In the wake of all the news around women's increased incidence of heart attacks, researchers at Brigham and Women's Hospital have come up with a new model for assessing risk in female patients. (Thanks to the tip from the Feminist Wire of Boston Globe's coverage.) Until now -- despite evidence that women exhibited different early signs of heart disease and heart attacks and doctors were failing to diagnose coronary disease in women as accurately as they did in men -- hospitals still used the same five criteria to measure risk developed from studies on men 40 years ago. (That's, like, when most public elementary schools still required that little girls wear dresses and Frank Sinatra's "Strangers in the Night" won album of the year.) Since up to 20 percent of women who suffer heart attacks and other coronary problems have none of the first five risk factors, it's hoped that the new model will help detect heart disease in those women who might have otherwise fallen through the cracks.
The new protocols use the five original factors -- age, smoking habits, blood pressure, total cholesterol and "good cholesterol," known as HDL -- and add two more: family history of heart disease and the level of C-reactive protein in the bloodstream, which can reveal elevated inflammation.
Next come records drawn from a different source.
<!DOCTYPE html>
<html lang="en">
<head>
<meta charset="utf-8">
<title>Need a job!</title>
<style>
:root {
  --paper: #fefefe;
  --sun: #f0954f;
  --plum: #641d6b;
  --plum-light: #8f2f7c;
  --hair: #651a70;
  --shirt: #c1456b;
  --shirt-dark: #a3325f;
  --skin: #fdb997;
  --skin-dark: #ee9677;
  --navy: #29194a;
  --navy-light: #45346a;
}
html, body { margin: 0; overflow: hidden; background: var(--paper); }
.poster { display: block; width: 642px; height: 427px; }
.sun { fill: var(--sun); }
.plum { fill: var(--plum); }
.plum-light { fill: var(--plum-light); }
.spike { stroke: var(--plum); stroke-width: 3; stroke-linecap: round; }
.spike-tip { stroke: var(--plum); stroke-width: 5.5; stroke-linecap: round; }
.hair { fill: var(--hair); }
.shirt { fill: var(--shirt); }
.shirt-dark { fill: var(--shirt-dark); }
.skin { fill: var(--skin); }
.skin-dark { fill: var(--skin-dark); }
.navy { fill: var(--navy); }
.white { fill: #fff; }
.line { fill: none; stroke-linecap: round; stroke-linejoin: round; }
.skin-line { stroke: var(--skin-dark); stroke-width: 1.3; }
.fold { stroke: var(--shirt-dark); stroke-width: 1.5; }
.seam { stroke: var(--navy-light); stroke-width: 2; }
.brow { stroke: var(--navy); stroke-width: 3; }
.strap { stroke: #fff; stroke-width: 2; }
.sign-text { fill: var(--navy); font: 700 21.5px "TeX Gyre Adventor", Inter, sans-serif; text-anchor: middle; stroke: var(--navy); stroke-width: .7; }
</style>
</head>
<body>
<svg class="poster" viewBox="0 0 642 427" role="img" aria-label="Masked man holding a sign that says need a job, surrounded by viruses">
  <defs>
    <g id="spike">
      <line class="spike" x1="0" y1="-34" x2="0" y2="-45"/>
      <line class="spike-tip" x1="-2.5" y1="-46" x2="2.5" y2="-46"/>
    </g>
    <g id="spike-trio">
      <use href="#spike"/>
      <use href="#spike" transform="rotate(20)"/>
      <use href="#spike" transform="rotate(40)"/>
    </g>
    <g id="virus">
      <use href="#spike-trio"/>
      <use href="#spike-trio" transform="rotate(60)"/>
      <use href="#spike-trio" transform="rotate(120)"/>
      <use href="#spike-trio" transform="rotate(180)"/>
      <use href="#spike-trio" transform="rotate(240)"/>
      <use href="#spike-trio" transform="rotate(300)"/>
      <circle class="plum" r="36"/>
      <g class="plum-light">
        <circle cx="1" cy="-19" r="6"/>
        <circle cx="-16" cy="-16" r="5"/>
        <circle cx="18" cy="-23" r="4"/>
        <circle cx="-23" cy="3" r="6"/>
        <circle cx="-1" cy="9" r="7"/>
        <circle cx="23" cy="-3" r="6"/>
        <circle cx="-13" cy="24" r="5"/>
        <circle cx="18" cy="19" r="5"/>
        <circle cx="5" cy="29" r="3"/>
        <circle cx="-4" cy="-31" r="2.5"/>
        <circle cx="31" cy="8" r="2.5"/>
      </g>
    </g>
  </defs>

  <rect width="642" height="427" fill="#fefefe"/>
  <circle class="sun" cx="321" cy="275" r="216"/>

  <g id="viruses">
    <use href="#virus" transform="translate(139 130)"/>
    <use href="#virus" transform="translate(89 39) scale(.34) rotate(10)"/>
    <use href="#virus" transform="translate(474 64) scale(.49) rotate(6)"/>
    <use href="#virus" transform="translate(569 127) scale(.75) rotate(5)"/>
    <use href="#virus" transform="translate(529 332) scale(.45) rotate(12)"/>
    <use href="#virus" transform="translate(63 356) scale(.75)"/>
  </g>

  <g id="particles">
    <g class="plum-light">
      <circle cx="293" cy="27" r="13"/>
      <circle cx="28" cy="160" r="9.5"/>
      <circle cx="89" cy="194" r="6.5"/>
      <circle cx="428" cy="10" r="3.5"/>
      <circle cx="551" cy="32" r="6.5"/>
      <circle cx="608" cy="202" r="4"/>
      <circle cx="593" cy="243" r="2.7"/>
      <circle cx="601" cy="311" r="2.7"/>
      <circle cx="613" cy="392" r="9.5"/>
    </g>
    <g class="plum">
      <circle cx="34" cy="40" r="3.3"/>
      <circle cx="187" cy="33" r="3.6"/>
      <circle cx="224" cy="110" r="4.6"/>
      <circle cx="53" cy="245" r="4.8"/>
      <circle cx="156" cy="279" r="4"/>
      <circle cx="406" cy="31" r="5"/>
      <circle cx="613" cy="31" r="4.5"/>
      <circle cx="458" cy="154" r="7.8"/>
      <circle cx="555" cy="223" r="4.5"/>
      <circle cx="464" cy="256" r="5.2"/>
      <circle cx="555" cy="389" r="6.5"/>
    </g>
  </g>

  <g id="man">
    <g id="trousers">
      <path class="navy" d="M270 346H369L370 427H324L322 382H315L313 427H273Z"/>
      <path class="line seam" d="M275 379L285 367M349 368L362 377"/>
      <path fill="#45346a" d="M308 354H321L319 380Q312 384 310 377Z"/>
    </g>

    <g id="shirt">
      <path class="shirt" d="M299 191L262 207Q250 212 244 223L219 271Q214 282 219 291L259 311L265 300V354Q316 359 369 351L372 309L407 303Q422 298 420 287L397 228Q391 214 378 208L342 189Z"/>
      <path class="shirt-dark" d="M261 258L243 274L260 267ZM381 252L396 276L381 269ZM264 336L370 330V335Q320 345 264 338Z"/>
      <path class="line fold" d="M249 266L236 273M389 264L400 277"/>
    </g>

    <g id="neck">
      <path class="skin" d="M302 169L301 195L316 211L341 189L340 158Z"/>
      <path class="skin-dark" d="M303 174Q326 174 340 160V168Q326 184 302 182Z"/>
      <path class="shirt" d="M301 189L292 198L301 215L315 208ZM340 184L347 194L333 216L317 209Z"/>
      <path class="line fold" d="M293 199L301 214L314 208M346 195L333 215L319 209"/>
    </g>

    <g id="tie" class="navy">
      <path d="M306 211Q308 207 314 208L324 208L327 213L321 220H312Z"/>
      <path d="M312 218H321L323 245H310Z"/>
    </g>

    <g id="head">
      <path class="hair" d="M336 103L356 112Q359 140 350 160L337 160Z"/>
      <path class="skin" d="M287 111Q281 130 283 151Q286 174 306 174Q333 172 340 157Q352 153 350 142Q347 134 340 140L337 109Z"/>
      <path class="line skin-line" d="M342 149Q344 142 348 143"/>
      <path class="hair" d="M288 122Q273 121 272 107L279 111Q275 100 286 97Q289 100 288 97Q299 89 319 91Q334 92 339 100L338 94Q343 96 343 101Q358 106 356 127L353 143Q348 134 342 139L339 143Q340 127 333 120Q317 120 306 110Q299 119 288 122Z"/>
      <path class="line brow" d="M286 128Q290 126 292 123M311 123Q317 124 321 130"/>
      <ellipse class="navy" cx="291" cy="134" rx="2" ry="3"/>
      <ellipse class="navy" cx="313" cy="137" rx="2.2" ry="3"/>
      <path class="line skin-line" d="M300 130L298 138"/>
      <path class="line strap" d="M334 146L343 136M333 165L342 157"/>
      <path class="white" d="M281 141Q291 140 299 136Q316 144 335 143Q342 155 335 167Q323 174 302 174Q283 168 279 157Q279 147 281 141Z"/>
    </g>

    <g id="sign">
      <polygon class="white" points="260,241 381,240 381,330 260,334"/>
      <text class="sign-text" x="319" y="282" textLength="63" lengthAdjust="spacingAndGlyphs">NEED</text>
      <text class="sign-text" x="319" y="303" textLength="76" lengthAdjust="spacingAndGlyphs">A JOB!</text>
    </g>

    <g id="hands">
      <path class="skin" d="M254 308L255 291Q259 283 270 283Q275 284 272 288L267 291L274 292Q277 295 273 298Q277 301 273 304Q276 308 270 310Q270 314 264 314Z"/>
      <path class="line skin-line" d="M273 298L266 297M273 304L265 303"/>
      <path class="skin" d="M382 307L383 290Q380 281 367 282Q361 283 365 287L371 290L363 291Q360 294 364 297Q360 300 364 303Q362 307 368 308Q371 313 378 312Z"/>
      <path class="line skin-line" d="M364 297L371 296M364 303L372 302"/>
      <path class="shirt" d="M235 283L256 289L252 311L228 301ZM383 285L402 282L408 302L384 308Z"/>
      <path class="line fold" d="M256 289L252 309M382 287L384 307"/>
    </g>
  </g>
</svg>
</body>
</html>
This is all well and good, if long overdue. Since the Brigham owns a limited patent on C-reactive protein tests, receiving royalties every time the test is performed, it's still too early for fanfare.
A few inches away from women's historically neglected hearts, our lungs should inspire another reassessment of medical protocol. According to a new study published in the Journal of Clinical Oncology, over 20 percent of women with lung cancer -- the nation's No. 1 killer form of cancer -- never smoked, reports Reuters.
Why is this so important? An editorial by Sandy Phillips Britt in the San Francisco Chronicle provides a painful case in point. At 46 she was diagnosed with inoperable lung cancer and was given only a few months to live. Two years later, she received a second opinion that showed her earlier X-rays showed a fully operable level of cancer. Having never smoked a cigarette in her life, having steered clear of secondhand smoke like the plague, she still felt her misdiagnosis was in part a result of the stigma of a cancer that is assumed to have been brought on by bad habits. "Lung cancer is an unsympathetic cancer because most people who get it smoked," she writes. "Isn't it true that the 175,000 people that are diagnosed with lung cancer every year brought it on themselves?"
Although no doubt men with lung cancer suffer similar discrimination, it's worth noting that not only is lung cancer a disease that kills more people every year than breast, colon and prostate cancers combined and proportionally gets far less funding, women seem to be far more vulnerable to it. Not only are they twice as likely to get lung cancer from using tobacco as men, now we know that a large and fast growing percentage of them never smoked at all.